▸ EXERCISE INSTRUCTIONS
From the records, pick out and copy each line containing "expiry".

(Dataset entries)
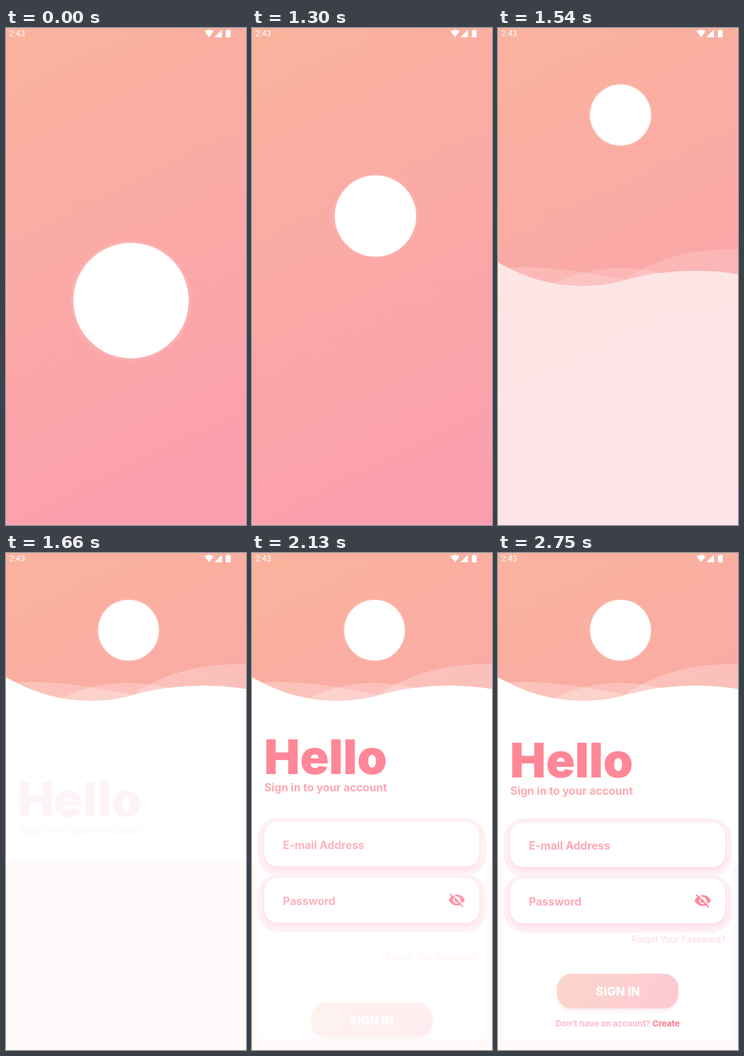
These frames come from a looping animation (429 by 888 pixels, 3.7 s). An HTML page:

```html
<!DOCTYPE html>
<html lang="en">
<head>
<meta charset="utf-8">
<title>Sign in</title>
<style>
  html, body { margin: 0; width: 100%; height: 100%; overflow: hidden; background: #faa6a7; }
  svg { display: block; width: 100%; height: 100%; }
  text { font-family: Inter, "Open Sans", sans-serif; font-optical-sizing: none; font-weight: 700; white-space: pre; }
  .clock { font: 400 14.8px Roboto, sans-serif; fill: #fff; }
  .title { font-size: 85.5px; font-weight: 900; fill: #ff8797; }
  .label { font-size: 19.6px; fill: #ffa8b4; }
  .forgot { font-size: 15.3px; font-weight: 400; fill: #fdd7dd; }
  .action { font-size: 21.2px; font-weight: 800; fill: #fff; }
  .create { font-size: 14.8px; fill: #ffb9c5; }
  .create tspan { font-weight: 800; fill: #ff8094; }
  .card { fill: #fff; filter: drop-shadow(0 4px 4px rgba(255, 150, 170, .25)); }
  .halo { fill: #fef0f3; }
  .button { fill: url(#buttonFill); filter: drop-shadow(0 4px 3px rgba(252, 202, 211, .4)); }
  #mark { fill: #fff; filter: drop-shadow(0 0 4px rgba(255, 225, 218, .65)); }
</style>
</head>
<body>
<svg viewBox="0 0 429 888" preserveAspectRatio="none">
  <defs>
    <linearGradient id="pageFill" gradientUnits="userSpaceOnUse" x1="0" y1="0" x2="429" y2="888">
      <stop stop-color="#fab39d"/><stop offset="1" stop-color="#fb9db0"/>
    </linearGradient>
    <linearGradient id="buttonFill" gradientUnits="userSpaceOnUse" x1="106" y1="753" x2="323" y2="815">
      <stop stop-color="#fbd5ca"/><stop offset="1" stop-color="#fdc9d4"/>
    </linearGradient>
  </defs>

  <rect width="429" height="888" fill="url(#pageFill)"/>

  <g id="sheet" fill="#fff">
    <g fill-opacity=".25">
      <path d="M0 233C30 229 70 230 110 234 160 240 200 248 235 255V290H0z"/>
      <path d="M98 261C135 242 175 232 215 232 245 232 272 236 295 242V290H98z"/>
      <path d="M225 254C285 213 350 197 429 199V290H225z"/>
    </g>
    <path d="M0 222C48 249 96 264 150 264 215 264 232 248 290 241 340 235 385 235.500 429 243V1600H0z"/>
  </g>

  <rect id="tint" y="551" width="429" height="337" fill="#fffaf9"/>
  <rect id="panel" x="10" y="500" width="409" height="368" fill="#fff"/>

  <circle id="mark" r="103"/>

  <g id="hello">
    <text class="title" x="21.500" y="400.500">Hello</text>
    <text class="label" x="22" y="431.500">Sign in to your account</text>
  </g>

  <g id="fields">
    <rect class="halo" x="10" y="474" width="408" height="104" rx="40" ry="36"/>
    <rect class="halo" x="10" y="574.500" width="408" height="104" rx="40" ry="36"/>
    <rect class="card" x="22" y="481.500" width="384" height="79.500" rx="23"/>
    <rect class="card" x="22" y="582" width="384" height="79.500" rx="23"/>
    <text class="label" x="55.200" y="529.500">E-mail Address</text>
    <text class="label" x="55.200" y="630">Password</text>
    <g transform="translate(350.400 605.500) scale(1.3)" fill="#ff8797">
      <path fill-rule="evenodd" d="M1 12C2.700 7.600 7 4.500 12 4.500S21.300 7.600 23 12C21.300 16.400 17 19.500 12 19.500S2.700 16.400 1 12zM7 12a5 5 0 0 0 10 0a5 5 0 0 0-10 0z"/>
      <circle cx="12" cy="12" r="3"/>
      <path d="M3.900 1.100L22.800 20" stroke="#fff" stroke-width="1.800"/>
      <path d="M2.640 3.640L20.360 21.360" stroke="#ff8797" stroke-width="1.800"/>
    </g>
  </g>

  <text id="forgot" class="forgot" x="406.500" y="697" text-anchor="end">Forgot Your Password?</text>

  <g id="button">
    <rect class="button" x="105.500" y="753" width="217" height="62" rx="26"/>
    <text class="action" x="214.300" y="792" text-anchor="middle">SIGN IN</text>
  </g>

  <text id="create" class="create" x="213.900" y="849" text-anchor="middle">Don't have an account? <tspan>Create</tspan></text>

  <g fill="#fff">
    <text class="clock" x="5.500" y="15.300">2:43</text>
    <path d="M363 16.500L355 6Q363 0 371 6z"/>
    <path d="M372.500 16.500H386V3z"/>
    <path d="M395.300 4V2.700H399.200V4H401.500V16.700H393V4z"/>
  </g>
</svg>

<script>
const LOOP = 3700, START = 1120, END = 2750, STEP = 30;
const el = id => document.getElementById(id);
const clamp = v => Math.max(0, Math.min(1, v));
const easeInOut = u => u < .5 ? 2 * u * u : 1 - 2 * (1 - u) ** 2;

// Value at x in a table of [x, value] points
function lookup(table, x) {
  const i = table.findIndex(p => p[0] > x);
  if (i === 0) return table[0][1];
  if (i < 0) return table[table.length - 1][1];
  const [x0, a] = table[i - 1], [x1, b] = table[i];
  return a + (b - a) * (x - x0) / (x1 - x0);
}

const markY = [[1110, 487], [1120, 484], [1150, 469], [1200, 429], [1250, 384], [1300, 336],
  [1360, 280], [1420, 226], [1480, 183], [1540, 155.5], [1590, 142], [1640, 138]];
const markScale = [[1110, 1], [1120, .99], [1160, .94], [1210, .856], [1260, .768], [1300, .705],
  [1360, .626], [1420, .57], [1480, .54], [1540, .529], [1600, .527]];
// Rise with a small overshoot, by age
const rise = [[0, 75], [60, 62], [110, 43], [180, 21], [240, 6], [300, -4.5], [380, -6.5],
  [490, -5], [700, -1.5], [900, 0]];

// id, start, fade length
const items = [
  ["hello", 1640, 230],
  ["fields", 1830, 320],
  ["forgot", 1960, 420],
  ["button", 2020, 300],
  ["create", 2110, 610]
];

function place(id, x, y, opacity, scale = 1) {
  const node = el(id);
  node.style.opacity = opacity;
  node.style.transform = `translate(${x}px, ${y}px) scale(${scale})`;
}

function draw(time) {
  const t = time < START ? 0 : Math.min(END, START + Math.floor((time - START) / STEP) * STEP);

  const scale = lookup(markScale, t);
  place("mark", 219 + (scale - .527) * 9.5, lookup(markY, t), 1, scale);

  const p = easeInOut(clamp((t - 1380) / 260));
  place("sheet", 0, 665 * (1 - p), p);
  el("tint").style.opacity = t >= 1660 ? 1 : 0;
  el("panel").style.opacity = t >= 1840 ? 1 : 0;

  for (const [id, start, fade] of items) {
    const age = t - start;
    place(id, 0, lookup(rise, age), clamp(age / fade));
  }
}

const begin = performance.now();
function tick() {
  draw((performance.now() - begin) % LOOP);
  requestAnimationFrame(tick);
}
draw(0);
requestAnimationFrame(tick);
</script>
</body>
</html>
```
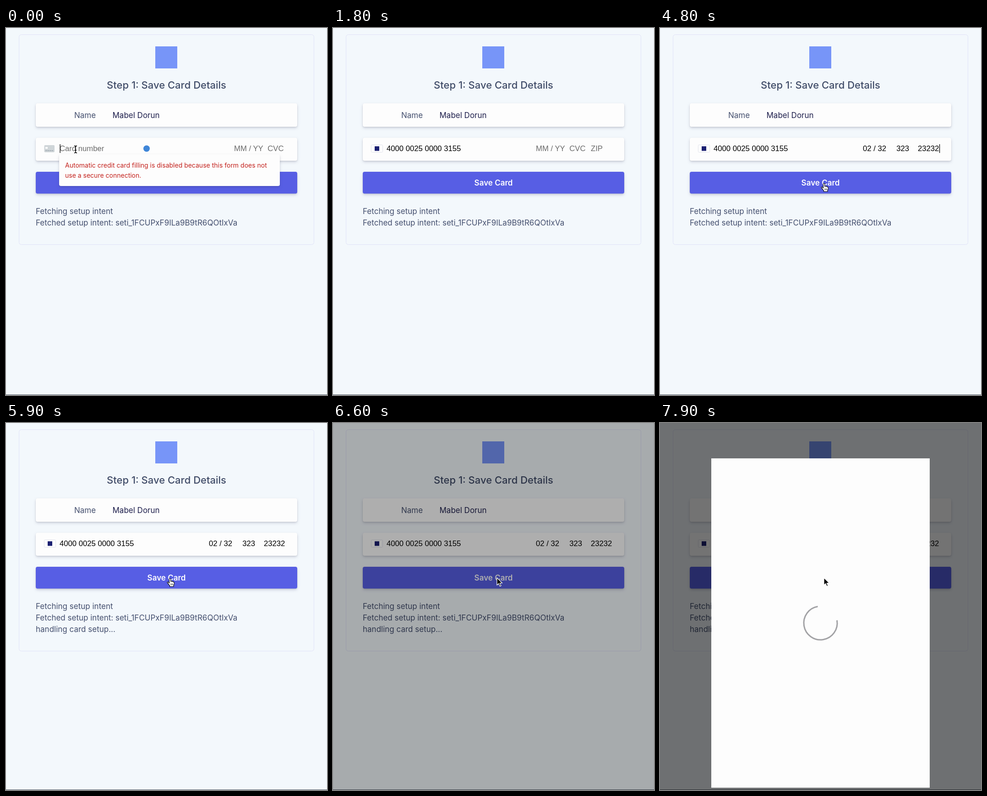
Recreate the animation shown at these times as an HTML page. Size 701x799 px, loop 8 s.

```html
<!DOCTYPE html>
<html lang="en">
<head>
<meta charset="utf-8">
<title>Save card</title>
<style>
  html, body { margin: 0; width: 100%; height: 100%; overflow: hidden; background: #f3f8fc; }
  svg { display: block; width: 100%; height: 100%; }
  text { font: 17px Inter, sans-serif; fill: #45506f; white-space: pre; }
  .box { fill: #fdfdfd; filter: drop-shadow(0 3px 3px #32325d2b) drop-shadow(0 1px 1px #0000001a); }
  .card text { font: 16.7px "Liberation Sans", Arial, sans-serif; fill: #000; }
  .card text.hint { fill: #6b6b6b; }
  .popup text { font-size: 14px; fill: #c3211c; }
</style>
</head>
<body>
<svg viewBox="0 0 701 799">
  <rect width="701" height="799" fill="#f3f8fc"/>
  <rect id="frame" x="28.5" y="14.5" width="644" height="457" rx="5" fill="none" stroke="#e0e2f8"/>
  <rect x="326" y="40" width="48" height="48" fill="#7795f8"/>
  <text x="350.5" y="132" text-anchor="middle" style="font-size:22px;font-weight:500;fill:#404c68">Step 1: Save Card Details</text>

  <rect class="box" x="65" y="164" width="571" height="51" rx="4"/>
  <text x="149" y="196">Name</text>
  <text x="232.5" y="196" style="fill:#20214e">Mabel Dorun</text>

  <rect class="box" x="65" y="239" width="571" height="50" rx="4"/>
  <g id="plainIcon">
    <rect x="83.5" y="255" width="22.5" height="15.5" rx="2" fill="#cfd5d8"/>
    <rect x="86" y="259" width="5" height="4" rx="1" fill="#fff"/>
    <path d="M86 267h18" stroke="#9aa5ad" stroke-width="1.5" stroke-dasharray="3.5 1"/>
  </g>
  <g id="brandIcon">
    <rect x="83.5" y="254.5" width="25" height="16" rx="2" fill="#fff" stroke="#dfe1ea"/>
    <rect x="91" y="257.5" width="10" height="10" fill="#1a1f71"/>
  </g>
  <g class="card">
    <text id="number" y="268"></text>
    <text id="expiry" y="268"></text>
    <text id="cvc" y="268"></text>
    <text id="zip" y="268"></text>
    <rect id="caret" y="253" width="1.3" height="19"/>
  </g>

  <rect class="box" x="65" y="313" width="571" height="47.5" rx="4" style="fill:#575ee4"/>
  <text x="350.5" y="343" text-anchor="middle" style="font-weight:600;fill:#fff">Save Card</text>

  <text x="65" y="405">Fetching setup intent</text>
  <text x="65" y="430">Fetched setup intent: seti_1FCUPxF9ILa9B9tR6QOtIxVa</text>
  <text id="handling" x="65" y="455">handling card setup...</text>

  <g id="popup" class="popup">
    <circle cx="307" cy="262.5" r="7" fill="#3f86d8"/>
    <rect class="box" x="116" y="275" width="482" height="69" rx="4"/>
    <text x="129" y="304">Automatic credit card filling is disabled because this form does not</text>
    <text x="129" y="326">use a secure connection.</text>
  </g>
  <path d="M0 798.5H701" stroke="#4d5562"/>

  <rect id="shade" width="701" height="799"/>
  <g id="modal">
    <rect x="-238.5" y="-358.5" width="477" height="717" fill="#fdfdfd"/>
    <circle id="spinner" r="36.5" fill="none" stroke="#a2a2a5" stroke-width="3" pathLength="4" stroke-dasharray="3 1"/>
  </g>

  <g id="mouse" stroke-linejoin="round">
    <path id="beam" d="M-3-7.5q3 0 3 2.500V5.500q0 2.500-3 2.500M3-7.500q-3 0-3 2.500M3 8q-3 0-3-2.500M-2 2h4" fill="none" stroke="#000" stroke-width="1.400"/>
    <path id="arrow" d="M0-1v16l3.700-3.500 2.700 6 2.600-1.100-2.700-5.900h5.200z" fill="#000" stroke="#fff" stroke-width="1.200"/>
    <g id="hand" fill="#fff" stroke="#000" stroke-width="1.100">
      <path d="M-1.500 1.500Q-1.500 0 0 0T1.700 1.500V7q.3-1 1.600-1 1.300.1 1.500 1.400.6-.9 1.700-.5 1 .3 1.100 1.500 1.900-.5 1.900 1.700 0 3-1.500 5.400V18H-.5v-2.200Q-3.500 13-5.700 9.400-6 7.800-4.400 8q1.500.5 2.900 2.600z"/>
      <path d="M2 11.500V15M4.200 11.500V15M6.400 11.500V15" stroke-width=".8"/>
    </g>
  </g>
</svg>
<script>
const el = Object.fromEntries([...document.querySelectorAll('[id]')].map(n => [n.id, n]));
const LOOP = 8000, FONT_SIZE = 16.7;
const NUMBER_START = 100, NUMBER_STEP = 78, DETAIL_START = 1920, DETAIL_STEP = 155;
const NUMBER = '4000002500003155', DETAILS = '023232323232';
const NUMBER_END = NUMBER_START + NUMBER_STEP * (NUMBER.length - 1);
const CLICK = 5150, LOGGED = 5300, SHADE_START = 6370;

const clamp = v => Math.max(0, Math.min(1, v));
const progress = (t, start, length) => clamp((t - start) / length);
const easeInOut = p => p * p * (3 - 2 * p);
const keysAt = (t, start, step, count) => Math.max(0, Math.min(count, Math.floor((t - start) / step) + 1));
const show = (node, visible) => node.setAttribute('visibility', visible ? 'visible' : 'hidden');
const textWidth = s => [...s].reduce((w, c) => w + (/\d/.test(c) ? 0.556 : 0.278), 0) * FONT_SIZE;

function field(node, x, value, hint) {
  node.setAttribute('x', x);
  node.textContent = value || hint;
  node.classList.toggle('hint', !value);
  return x + textWidth(value);
}

function drawCard(t) {
  const typed = keysAt(t, NUMBER_START, NUMBER_STEP, NUMBER.length);
  const details = keysAt(t, DETAIL_START, DETAIL_STEP, DETAILS.length);
  const number = NUMBER.slice(0, typed).replace(/(\d{4})(?=\d)/g, '$1 ');
  const digits = DETAILS.slice(0, Math.min(details, 4));
  const expiry = digits.length < 2 ? digits : digits.slice(0, 2) + ' / ' + digits.slice(2);
  const slide = easeInOut(progress(t, NUMBER_END, 380));
  const shift = 55 * (1 - slide);

  const ends = [
    field(el.number, 117, number, 'Card number'),
    field(el.expiry, 443 + shift, expiry, 'MM / YY'),
    field(el.cvc, 516.3 + shift, DETAILS.slice(4, Math.min(details, 7)), 'CVC'),
    field(el.zip, 563 + shift, DETAILS.slice(7, details), 'ZIP')
  ];
  el.zip.setAttribute('opacity', slide);

  const focus = typed < NUMBER.length ? 0 : details < 4 ? 1 : details < 7 ? 2 : 3;
  const lastKey = details ? DETAIL_START + DETAIL_STEP * (details - 1)
    : typed ? NUMBER_START + NUMBER_STEP * (typed - 1) : 0;
  el.caret.setAttribute('x', ends[focus] + 0.5);
  show(el.caret, t < CLICK && Math.floor((t - lastKey) / 500) % 2 === 0);

  const branded = typed > 0 && focus !== 2;
  show(el.brandIcon, branded);
  show(el.plainIcon, !branded);
  show(el.popup, !typed);
}

function drawMouse(t) {
  const p = easeInOut(progress(t, 3850, 750));
  const x = 152 + 206 * p, y = 264 + 74 * p;
  const visible = t < NUMBER_START || t >= 3850;
  const shape = t >= SHADE_START - 70 ? 'arrow' : y < 289 ? 'beam' : y < 313 ? 'arrow' : 'hand';
  el.mouse.setAttribute('transform', `translate(${x} ${y})`);
  for (const name of ['beam', 'arrow', 'hand']) show(el[name], visible && shape === name);
}

function drawModal(t) {
  const p = progress(t, 7000, 500);
  const rest = (1 - p) ** 4;
  el.shade.setAttribute('opacity', 0.545 * progress(t, SHADE_START, 400));
  el.modal.setAttribute('opacity', p);
  el.modal.setAttribute('transform', `translate(350.5 ${435.5 + 20 * rest}) scale(${1 - 0.05 * rest})`);
  el.spinner.setAttribute('transform', `rotate(${(t - 7900) / 2 - 10})`);
}

function draw(now) {
  const t = now % LOOP;
  const logged = t >= LOGGED;
  show(el.handling, logged);
  el.frame.setAttribute('height', logged ? 482 : 457);
  drawCard(t);
  drawMouse(t);
  drawModal(t);
}

const start = performance.now();
function tick() {
  draw(performance.now() - start);
  requestAnimationFrame(tick);
}
tick();
</script>
</body>
</html>
```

▸ RESPONSE TO THIS EXERCISE
    <text id="expiry" y="268"></text>
  const expiry = digits.length < 2 ? digits : digits.slice(0, 2) + ' / ' + digits.slice(2);
    field(el.expiry, 443 + shift, expiry, 'MM / YY'),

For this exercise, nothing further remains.